WASHINGTON – Senators Ben Cardin (D-Md.), Richard Burr (R-N.C.), Thom Tillis (R-N.C.), Jon Tester (D-Mont.) and Marco Rubio (R-FL) have introduced S. 1563, The Janey Ensminger Act of 2019, to ensure individuals with diseases scientifically linked to toxic chemical exposure at Camp Lejeune, North Carolina receive proper medical care from the Veterans Administration (VA). The bill is named for Janey Ensminger, daughter of Master Sergeant Jerry Ensminger, who was born at Camp Lejeune and died as a result of exposure to toxic chemicals.
“Our country is fortunate incredible individuals who volunteer to serve our military and are willing to risk their lives to defend it,” said Senator Cardin. “Our Service members and their families should not be subjected to toxic substances and conditions while living and working on U.S. military installations. Our veterans and families who are exposed to such conditions deserve to receive the appropriate benefits and care from the Department of Veteran’s Affairs. The illnesses have been scientifically-linked to conditions at Camp Lejeune, and our government has a responsibility to ensure the veterans and families impacted are helped.”
“It is unconscionable that the VA continues to deny and delay medical care to families suffering as a result of exposure to toxic chemicals at Camp Lejeune,” said Senator Burr. “Providing these veterans and their affected family members with the medical care they both need and have earned should not be up for debate. The Janey Ensminger Act makes sure the cause of reported diseases continues to be determined by scientific data, not bureaucratic red tape.”
“While progress has been made to ensure that veterans and their families who were poisoned at Camp Lejeune receive the benefits they have long deserved, some victims are still not receiving the care to which they are entitled because the VA has refused to accept the most up to date scientific data and research available,” said Senator Tillis. “The Janey Ensminger Act of 2019 prioritizes science over politics and trusts the federal government’s independent scientific experts outside of the VA with decisions about medical coverage to ensure that every Camp Lejeune veteran gets the care they need and deserve.”
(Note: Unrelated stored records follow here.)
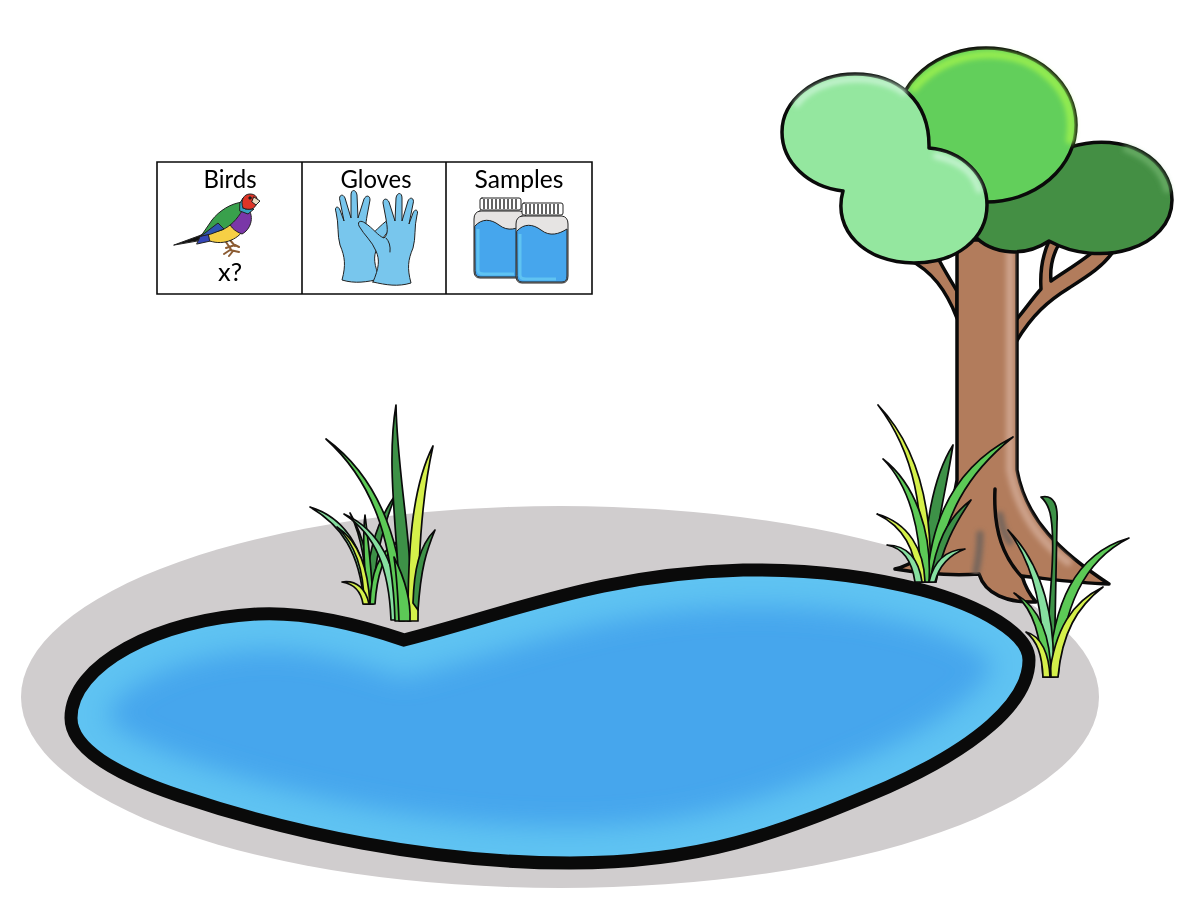
<!DOCTYPE html>
<html lang="en">
<head>
<meta charset="utf-8">
<title>Pond sampling board</title>
<style>
:root{--ink:#0a0a0a;--bank:#d0cdce;--water:#46a6ed;--shallow:#5fc3f2;--bark:#b27c5c;--bark-light:#cda28b;--leaf-pale:#94e79f;--leaf-mid:#62cf5b;--leaf-dark:#448f44;--blade:#5cc956;--blade-dark:#3d9147;--blade-mint:#86dfa0;--blade-lime:#d5f04a;--glove:#78c6ed;--glass:#e6e4e3}
html,body{margin:0;background:#fff;overflow:hidden}
svg{display:block;width:1200px;height:904px}
.outline{stroke:var(--ink);stroke-width:3.5;stroke-linejoin:round;stroke-linecap:round}
.grass{stroke:var(--ink);stroke-width:1.7;stroke-linejoin:round}
.fresh{fill:var(--blade)}.deep{fill:var(--blade-dark)}.mint{fill:var(--blade-mint)}.lime{fill:var(--blade-lime)}
.table{fill:#fff;stroke:var(--ink);stroke-width:1.6}
.fine{stroke:#222;stroke-width:1;stroke-linejoin:round;stroke-linecap:round}
.label{font:25px Lato,"Open Sans",sans-serif;fill:#000;text-anchor:middle}
.glint{fill:none;stroke-linecap:round;filter:url(#soft)}
</style>
</head>
<body>
<svg viewBox="0 0 1200 904" role="img" aria-label="A pond with grasses and a tree, and a table listing birds, gloves and samples">
<defs>
<filter id="soft" x="-20%" y="-20%" width="140%" height="140%"><feGaussianBlur stdDeviation="2.5"/></filter>
<filter id="ripple" x="-10%" y="-15%" width="120%" height="130%"><feGaussianBlur stdDeviation="13"/></filter>
<path id="pond-shape" d="M404 640C348 621 300 612 258 614C158 619 71 665 71 718C71 748 114 774 180 796C290 833 430 863 570 863C700 863 778 834 888 787C975 748 1029 703 1029 660C1029 634 982 606 922 590C868 576 805 569 743 570C600 574 520 610 404 640Z"/>
<clipPath id="pond-clip"><use href="#pond-shape"/></clipPath>
<path id="trunk-shape" d="M957 240V480C950 522 932 560 895 569C925 574 950 576 979 574C985 594 1007 603 1036 602C1029 594 1025 586 1022 576C1050 579 1075 583 1109 584C1060 552 1026 520 1017 470V240Z"/>
<clipPath id="trunk-clip"><use href="#trunk-shape"/></clipPath>
<g id="jar">
<path class="fine" fill="var(--glass)" d="M6 13H46Q52 14 52 21V73Q52 80 46 80H6Q0 80 0 73V21Q0 14 6 13Z"/>
<path class="fine" fill="var(--water)" d="M1 28C8 20 17 21 25 27C34 34 43 31 51 26V73Q51 79 46 79H6Q1 79 1 73Z"/>
<path fill="none" stroke="var(--shallow)" stroke-width="3" d="M4 31V72Q4 76 10 76H40"/>
<rect class="fine" fill="#fff" x="6" y="0" width="41" height="12" rx="2"/>
<path stroke="#222" stroke-width="1.4" d="M10 1V11M14 1V11M18 1V11M22 1V11M26 1V11M30 1V11M34 1V11M38 1V11M42 1V11"/>
</g>
<path id="hand" class="fine" fill="var(--glove)" d="M373 282C379 268 380 260 376 251C372 241 364 235 359 226C357 221 361 220 365 223C373 228 378 236 384 238C389 234 387 226 386 219L383 203C383 198 387 198 389 202L395 221L396 198C397 192 402 192 402 198L402 221L408 201C410 196 415 198 413 204L409 224L413 213C415 208 419 210 417 215C414 227 416 238 413 248C408 260 407 268 411 283C398 287 386 285 373 282Z"/>
</defs>

<g id="bank-and-pond">
<ellipse cx="560" cy="697" rx="539" ry="191" fill="var(--bank)"/>
<use href="#pond-shape" fill="var(--water)"/>
<g clip-path="url(#pond-clip)">
<use href="#pond-shape" fill="none" stroke="var(--shallow)" stroke-width="72" filter="url(#ripple)"/>
</g>
<use href="#pond-shape" fill="none" stroke="var(--ink)" stroke-width="13" stroke-linejoin="miter"/>
</g>

<g id="tree">
<g id="branches" class="outline" fill="var(--bark)">
<path d="M908 259C932 271 946 290 957 318V291C950 279 944 270 938 258Z"/>
<path d="M1016 342C1032 315 1048 301 1069 288C1088 276 1104 266 1115 249L1098 248C1081 262 1067 270 1051 281C1050 270 1051 258 1059 244L1049 241C1041 259 1040 274 1041 289C1032 299 1024 311 1016 320Z"/>
</g>
<use href="#trunk-shape" class="outline" fill="var(--bark)"/>
<g clip-path="url(#trunk-clip)">
<path class="glint" stroke="var(--bark-light)" stroke-width="8" d="M1010 240V470C1018 510 1038 540 1068 562"/>
<path class="glint" stroke="#74655c" stroke-width="7" d="M980 534Q980 552 976 572M1000 515Q1002 532 1010 542"/>
</g>
<path class="outline" fill="none" d="M995 489C993 532 1004 558 1022 577"/>
<g id="crown">
<path class="outline" fill="var(--leaf-dark)" d="M1070 147C1126 130 1172 160 1172 200C1172 248 1100 269 1049 241C1022 259 986 254 970 230L986 190Z"/>
<path class="glint" stroke="#69ad66" stroke-width="6" d="M1126 149Q1160 162 1167 190"/>
<ellipse class="outline" cx="986" cy="125" rx="90" ry="77" fill="var(--leaf-mid)"/>
<path class="glint" stroke="#94ec50" stroke-width="8" d="M914 88C950 48 1009 46 1042 71C1068 91 1074 113 1070 140"/>
<path class="outline" fill="var(--leaf-pale)" d="M843 191C808 187 782 162 782 132C782 100 815 74 855 74C898 74 930 101 929 148C963 151 987 176 987 205C987 239 956 263 914 263C865 263 832 230 843 191Z"/>
<path class="glint" stroke="#c5f3d0" stroke-width="6" d="M797 104C817 76 876 71 904 93M936 156Q972 164 979 190"/>
</g>
</g>

<g id="reeds-small" class="grass">
<path class="deep" d="M366 604C366 560 374 525 396 494C382 530 374 560 373 604Z"/>
<path class="mint" d="M364 604C360 552 341 525 310 507C346 518 366 550 370 604Z"/>
<path class="deep" d="M366 604C367 570 363 540 350 513C366 540 371 570 371 604Z"/>
<path class="fresh" d="M367 604C365 570 362 540 365 515C368 540 372 570 373 604Z"/>
<path class="lime" d="M364 604C364 569 355 544 337 527C360 542 368 570 370 604Z"/>
<path class="fresh" d="M370 604C371 573 378 553 398 541C383 557 377 575 375 604Z"/>
<path class="lime" d="M363 604C361 591 354 584 342 582C357 580 366 589 369 604Z"/>
</g>

<g id="reeds-tall" class="grass">
<path class="mint" d="M391 620C389 569 376 535 344 514C380 530 397 565 401 620Z"/>
<path class="fresh" d="M395 621C393 550 378 486 326 439C382 480 404 550 404 621Z"/>
<path class="deep" d="M400 621C400 545 385 470 396 405C397 474 414 548 411 621Z"/>
<path class="lime" d="M408 621C408 553 411 489 433 446C421 500 418 558 418 621Z"/>
<path class="deep" d="M413 603C414 570 419 546 435 530C426 552 421 568 418 610Z"/>
<path class="fresh" d="M399 621C398 598 397 577 394 557C405 579 411 600 410 621Z"/>
</g>

<g id="reeds-by-trunk" class="grass">
<path class="deep" d="M924 582C924 532 932 478 953 445C946 491 934 535 932 582Z"/>
<path class="lime" d="M922 582C923 511 916 455 878 405C919 448 933 512 930 582Z"/>
<path class="fresh" d="M927 582C931 516 957 466 1013 437C968 473 942 516 936 582Z"/>
<path class="fresh" d="M920 582C922 534 910 486 883 459C917 485 932 535 929 582Z"/>
<path class="lime" d="M917 582C916 549 902 526 877 514C909 523 924 550 925 582Z"/>
<path class="deep" d="M930 582C936 544 946 519 971 500C954 525 942 548 936 582Z"/>
<path class="mint" d="M929 582C934 560 946 550 965 549C949 555 939 566 935 582Z"/>
<path class="mint" d="M915 582C912 561 903 548 887 545C908 545 919 560 922 582Z"/>
</g>

<g id="reeds-by-shore" class="grass">
<path class="deep" d="M1046 677C1045 628 1057 558 1051 518Q1049 504 1041 497C1055 494 1058 507 1057 522C1056 580 1055 630 1054 677Z"/>
<path class="fresh" d="M1048 677C1053 604 1074 554 1129 538C1083 561 1063 608 1058 677Z"/>
<path class="mint" d="M1043 677C1045 620 1036 567 1008 530C1044 566 1056 622 1053 677Z"/>
<path class="lime" d="M1049 677C1055 629 1072 602 1103 587C1077 607 1062 633 1058 677Z"/>
<path class="fresh" d="M1043 677C1041 636 1034 610 1014 593C1040 607 1051 638 1051 677Z"/>
<path class="lime" d="M1043 677C1042 654 1037 641 1026 632C1042 636 1049 655 1050 677Z"/>
</g>

<g id="checklist">
<path class="table" d="M157 162H592V294H157ZM302 162V294M446 162V294"/>
<text class="label" x="230" y="188" textLength="53" lengthAdjust="spacingAndGlyphs">Birds</text>
<text class="label" x="376" y="188" textLength="71" lengthAdjust="spacingAndGlyphs">Gloves</text>
<text class="label" x="519" y="188" textLength="89" lengthAdjust="spacingAndGlyphs">Samples</text>
<text class="label" x="230" y="281" textLength="24" lengthAdjust="spacingAndGlyphs">x?</text>
<g id="finch" class="fine">
<path fill="none" stroke="#8b5b32" stroke-width="2" d="M226 242L232 251M224 254L230 250L239 252M229 256L233 251M230 240L235 246M226 248L235 245L239 247"/>
<path fill="#111" d="M174 245L204 234L207 239Z"/>
<path fill="#3446b8" d="M201 235L214 229L215 240L197 244Z"/>
<path fill="#f6cf45" d="M208 231L233 222L246 226C240 239 224 246 210 241Z"/>
<path fill="#7a37a8" d="M234 214L248 208C255 218 250 230 242 234C234 231 229 226 229 220Z"/>
<path fill="#39a04c" d="M243 202C231 203 219 211 212 220L201 236L222 230C231 226 237 219 242 211Z"/>
<path fill="#2f55b0" d="M201 236L218 223L224 229L211 234Z"/>
<path fill="#35a0c0" d="M240 203L243 198L245 209L254 209L248 214L240 211Z"/>
<path fill="#dd3426" d="M243 208C240 200 244 194 250 194C256 194 258 198 257 203C255 209 250 211 243 208Z"/>
<path fill="#eadbc0" d="M254 197L260 201L256 205L252 202Z"/>
<circle cx="250" cy="198" r="1.2" fill="#111"/>
</g>
<g id="gloves">
<use href="#hand" transform="translate(753 -3) scale(-1 1)"/>
<use href="#hand"/>
<path class="fine" fill="none" d="M386 238Q391 243 390 252"/>
</g>
<g id="sample-jars">
<use href="#jar" x="474" y="198"/>
<use href="#jar" x="516" y="203"/>
</g>
</g>
</svg>
</body>
</html>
“If our servicemembers are exposed to toxic substances in the line of duty, it’s our duty to ensure they get the best care possible,” Senator Tester said. “There’s no question that veterans and their families at Camp Lejeune were wrongfully exposed to harmful conditions. We’ve now got to do our part to help those suffering from illnesses by providing the quality medical care and benefits they’re owed.”
“I’m proud to join my colleagues in reintroducing The Janey Ensminger Act and standing on the side of veterans who have been suffering from various cancers and diseases after being poisoned at Camp Lejeune,” Senator Rubio said. “It’s unacceptable that they are uncertain about their medical coverage and they deserve prompt medical care.”
In 2017, Sergeant Ensminger testified before the Veterans Affairs Committee about the significant challenges Camp Lejeune families face.
“[N]o other military toxic exposure incident in our history has been documented nor studied as thoroughly as Camp Lejeune,” Sergeant Ensminger told the Committee. “Much of the science is already in and more is coming in future study reports. Many Camp Lejeune veterans and their families have waited, suffered, and yes even died waiting for this scientific evidence, they shouldn’t need to wait any longer for the help they deserve.”
You can read the text of the Janey Ensminger Act of 2019 here.
You can read a one-pager summarizing the legislation here.
The Agency for Toxic Substances and Disease Registry (ASTDR) has determined a number of cancers and other diseases found in individuals who lived at Camp Lejeune, North Carolina between 1953 and 1987 are scientifically linked to exposure to contaminated well-water. The VA is required to provide health care to veterans and their family members suffering from health problems as a result of this toxic chemical exposure, but the agency continues to challenge certain findings, often delaying or denying care.
The Janey Ensminger Act of 2019 requires ASTDR to review every three years the relationships between specific illnesses or conditions reported and time spent at Camp Lejeune, and to determine to what extent they may have been caused by toxic chemical exposure. It also requires ASTDR to publish the classifications on the Department of Health and Human Services (HHS) website.